I’ve landed on Mars.
Well, it’s New Haven, but it feels like the Red Planet to me, so far away is it from my life before Yale.
Three months ago, I was smack in the middle of an outbreak of violence against foreigners in South Africa, in which thousands of people were chased out of their homes and piled into refugee camps. My colleagues and I established a spontaneous relief effort and battled with the government to stop the carnage and to take care of those in need.
Two month ago, I was still working in Southern Africa for a health and human rights organization, teaching ordinary people about the science and medicine of HIV and tuberculosis; battling with governments about treatment for both diseases; and bringing to light these governments’ treatment of women, drug users, gay men, prisoners and other marginalized populations in some of the poorest places on Earth.
A month ago, I was in Mexico City giving a plenary on the state of access to AIDS treatment at the International AIDS Conference; plotting with colleagues how to reinvigorate and grow the movement of people living with AIDS and their allies to push for better prevention, care and treatment; arguing with the so-called experts who are trying to roll-back successes in fighting AIDS by pushing for AIDS-specific funding to be withdrawn globally in favor of supporting overall investments in health.
Now I am sitting at a desk solving chemistry problem sets, running simple biology experiments in labs on Science Hill, and reading about the birth of the U.S. Constitution and American democracy.
After my first month, Yale still proves to be a series of culture shocks.
I’ve gone from destitute urban townships and failed states to a preserve of mind-boggling privilege. I’ve gone from working for 20 years to walking to class and back home each day. I’ve gone from being a leader in my field to one of 5000-plus faceless undergraduates. I’ve gone from being assessed on my progress in the fight against AIDS and TB to being graded by 50-minute exams and lab reports. I’ve gone from the warm embrace of dozens of longtime friends and colleagues to the start of winter alone in a new place far away from home.
Don’t get me wrong. I am glad I am at Yale. The Eli Whitney Students Program, which most Yalies probably have no idea exists, is wonderful. Most schools of Yale’s calibre don’t give what are called non-traditional undergraduates, a traditional undergraduate experience; often, they are pushed to adult or continuing education divisions. The 15 of us in the program have been fully integrated into Yale College, but as older and occasionally younger students (one of my peers is a teenage math prodigy), integration into our new lives at Yale is probably a bit more of a struggle for us than it is for most of our fellow students.

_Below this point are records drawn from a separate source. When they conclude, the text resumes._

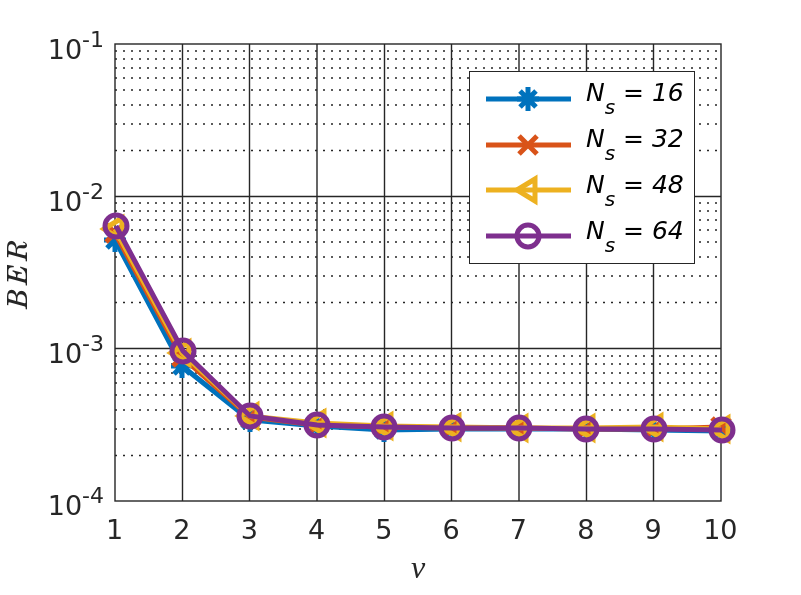
<!DOCTYPE html>
<html lang="en">
<head>
<meta charset="utf-8">
<title>BER versus ν</title>
<style>
:root {
  --paper: #fff;
  --ink: #262626;
  --legend-ink: #000;
  --blue: #0072bd;
  --orange: #d95319;
  --yellow: #edb120;
  --purple: #7e2f8e;
}
* { box-sizing: border-box; margin: 0; padding: 0; }
body { width: 801px; height: 595px; overflow: hidden; background: var(--paper); }
.chart {
  position: relative; width: 801px; height: 595px; overflow: hidden;
  color: var(--ink); font: 27px/30px "DejaVu Sans", sans-serif;
}
.plot { position: absolute; left: 0; top: 0; }
.frame, .major { fill: none; stroke: var(--ink); stroke-width: 1.4; }
.minor { fill: none; stroke: var(--ink); stroke-width: 1.5; stroke-dasharray: 2 6; }
.series { fill: none; stroke-width: 5; stroke-linejoin: miter; }
.blue { stroke: var(--blue); }
.orange { stroke: var(--orange); }
.yellow { stroke: var(--yellow); }
.purple { stroke: var(--purple); }

.y-ticks, .x-ticks { position: absolute; list-style: none; }
.y-ticks {
  left: 0; top: 35px; width: 104px; height: 486px;
  display: flex; flex-direction: column; justify-content: space-between; text-align: right;
}
.y-ticks sup { font-size: 22px; line-height: 0; vertical-align: 12px; }
.x-ticks {
  left: 81px; top: 515px; width: 673px;
  display: grid; grid-template-columns: repeat(10, 1fr); text-align: center;
}
.y-title, .x-title { position: absolute; font-style: italic; white-space: nowrap; }
.y-title {
  left: -34px; top: 257px; width: 100px; text-align: center;
  font-family: "TeX Gyre Schola", serif; font-size: 28px; letter-spacing: 4px;
  transform: rotate(-90deg);
}
.x-title {
  left: 388px; top: 552px; width: 60px; text-align: center;
  font-family: "Liberation Serif", serif; font-size: 32px;
}
.legend {
  position: absolute; left: 469px; top: 71px; width: 226px; height: 193px;
  padding: 4px 0 4px 16px; list-style: none;
  display: grid; grid-template-rows: repeat(4, 1fr);
  background: var(--paper); border: 1.4px solid var(--ink); color: var(--legend-ink);
}
.legend li { display: flex; align-items: center; gap: 15px; }
.legend svg { flex: none; }
.legend span {
  position: relative; top: -6px; white-space: pre;
  font-size: 25px; font-style: italic; line-height: 45px;
}
.legend sub { font-size: 20px; line-height: 0; vertical-align: -13px; }
</style>
</head>
<body>
<main class="chart">
  <svg class="plot" width="801" height="595" viewBox="0 0 801 595" role="img" aria-label="Line chart of BER against ν for four values of N s">
    <defs>
      <path id="decade" d="M115 7H721M115 15H721M115 24H721M115 34H721M115 46H721M115 61H721M115 80H721M115 106.5H721"/>
      <path id="star" d="M-11 0H11M0 -12V12M-8 -8L8 8M-8 8L8 -8"/>
      <path id="cross" d="M-9 -9L9 9M-9 9L9 -9"/>
      <path id="triangle" d="M-11 0L7 -11V11Z"/>
      <circle id="ring" r="11"/>
    </defs>
    <g class="minor">
      <use href="#decade" y="44"/>
      <use href="#decade" y="196"/>
      <use href="#decade" y="349"/>
    </g>
    <path class="major" d="M182.5 44V501M249.5 44V501M317 44V501M384.5 44V501M451.5 44V501M519 44V501M586.5 44V501M653.5 44V501M115 196.5H721M115 348.5H721"/>
    <rect class="frame" x="115" y="44" width="606" height="457"/>

    <g class="series blue">
      <polyline points="115,240 182,366 250,420 317,426 384,430 452,429 519,429 586,429 654,430 721,431"/>
      <use href="#star" x="115" y="240"/>
      <use href="#star" x="182" y="366"/>
      <use href="#star" x="250" y="420"/>
      <use href="#star" x="317" y="426"/>
      <use href="#star" x="384" y="430"/>
      <use href="#star" x="452" y="429"/>
      <use href="#star" x="519" y="429"/>
      <use href="#star" x="586" y="429"/>
      <use href="#star" x="654" y="430"/>
      <use href="#star" x="721" y="431"/>
    </g>
    <g class="series orange">
      <polyline points="115,233 182,357 250,417 317,425 384,427 452,428 519,428 586,429 654,429 721,427"/>
      <use href="#cross" x="115" y="233"/>
      <use href="#cross" x="182" y="357"/>
      <use href="#cross" x="250" y="417"/>
      <use href="#cross" x="317" y="425"/>
      <use href="#cross" x="384" y="427"/>
      <use href="#cross" x="452" y="428"/>
      <use href="#cross" x="519" y="428"/>
      <use href="#cross" x="586" y="429"/>
      <use href="#cross" x="654" y="429"/>
      <use href="#cross" x="721" y="427"/>
    </g>
    <g class="series yellow">
      <polyline points="115,229 182,353 250,416 317,423 384,426 452,427 519,428 586,428 654,427 721,429"/>
      <use href="#triangle" x="115" y="229"/>
      <use href="#triangle" x="182" y="353"/>
      <use href="#triangle" x="250" y="416"/>
      <use href="#triangle" x="317" y="423"/>
      <use href="#triangle" x="384" y="426"/>
      <use href="#triangle" x="452" y="427"/>
      <use href="#triangle" x="519" y="428"/>
      <use href="#triangle" x="586" y="428"/>
      <use href="#triangle" x="654" y="427"/>
      <use href="#triangle" x="721" y="429"/>
    </g>
    <g class="series purple">
      <polyline points="116,226 183,351 250,416 317,425 384,427 452,428 519,428 586,429 654,429 722,430"/>
      <use href="#ring" x="116" y="226"/>
      <use href="#ring" x="183" y="351"/>
      <use href="#ring" x="250" y="416"/>
      <use href="#ring" x="317" y="425"/>
      <use href="#ring" x="384" y="427"/>
      <use href="#ring" x="452" y="428"/>
      <use href="#ring" x="519" y="428"/>
      <use href="#ring" x="586" y="429"/>
      <use href="#ring" x="654" y="429"/>
      <use href="#ring" x="722" y="430"/>
    </g>
  </svg>

  <ol class="y-ticks">
    <li>10<sup>-1</sup></li>
    <li>10<sup>-2</sup></li>
    <li>10<sup>-3</sup></li>
    <li>10<sup>-4</sup></li>
  </ol>
  <ol class="x-ticks">
    <li>1</li><li>2</li><li>3</li><li>4</li><li>5</li>
    <li>6</li><li>7</li><li>8</li><li>9</li><li>10</li>
  </ol>
  <p class="y-title">BER</p>
  <p class="x-title">ν</p>

  <ul class="legend">
    <li>
      <svg class="series blue" width="85" height="34" viewBox="-42 -17 85 34" aria-hidden="true"><path d="M-42 0H43"/><use href="#star"/></svg>
      <span>N<sub>s</sub> = 16</span>
    </li>
    <li>
      <svg class="series orange" width="85" height="34" viewBox="-42 -17 85 34" aria-hidden="true"><path d="M-42 0H43"/><use href="#cross"/></svg>
      <span>N<sub>s</sub> = 32</span>
    </li>
    <li>
      <svg class="series yellow" width="85" height="34" viewBox="-42 -17 85 34" aria-hidden="true"><path d="M-42 0H43"/><use href="#triangle"/></svg>
      <span>N<sub>s</sub> = 48</span>
    </li>
    <li>
      <svg class="series purple" width="85" height="34" viewBox="-42 -17 85 34" aria-hidden="true"><path d="M-42 0H43"/><use href="#ring"/></svg>
      <span>N<sub>s</sub> = 64</span>
    </li>
  </ul>
</main>
</body>
</html>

Eli Whitney students by and large didn’t leap from high school straight into college or if they did, they didn’t last long — frequently, they have been taken in another direction in their lives before they decided to apply to Yale.
The undergraduate body at Yale is diverse, but we make it even more so. We’re NHL hockey players, cancer survivors, DC lobbyists, Purple-Hearted Iraq war veterans, jazz musicians, denizens of Buddhist monasteries, computer entrepreneurs, AIDS activists.
For us, life as a Yale student is different in many ways: We don’t live on campus, some of us work and go to school, some juggle families with homework; we all try to keep some semblance of our old lives in tact while making new ones in New Haven and, until this past year, most of us paid for our Yale education out of our own pockets.
So, if you’re keen enough to recognize one of us walking up Prospect Street, or see a middle-aged man in your chemistry class furiously taking notes, or, if you happen to be the deans that I barked at this week about rescheduling a biology exam due to another commitment at work (yes, I know, no special treatment), have some sympathy. We’ve just landed among you — the scenery is new. You might even say hello. The air here is a little thin, but for those of us who just got here, we’ll soon get used to the atmosphere and figure out how to walk with the gravity of the Yale experience.
Gregg Gonsalves is an Eli Whitney student in Ezra Stiles College. Contact him at email@example.com.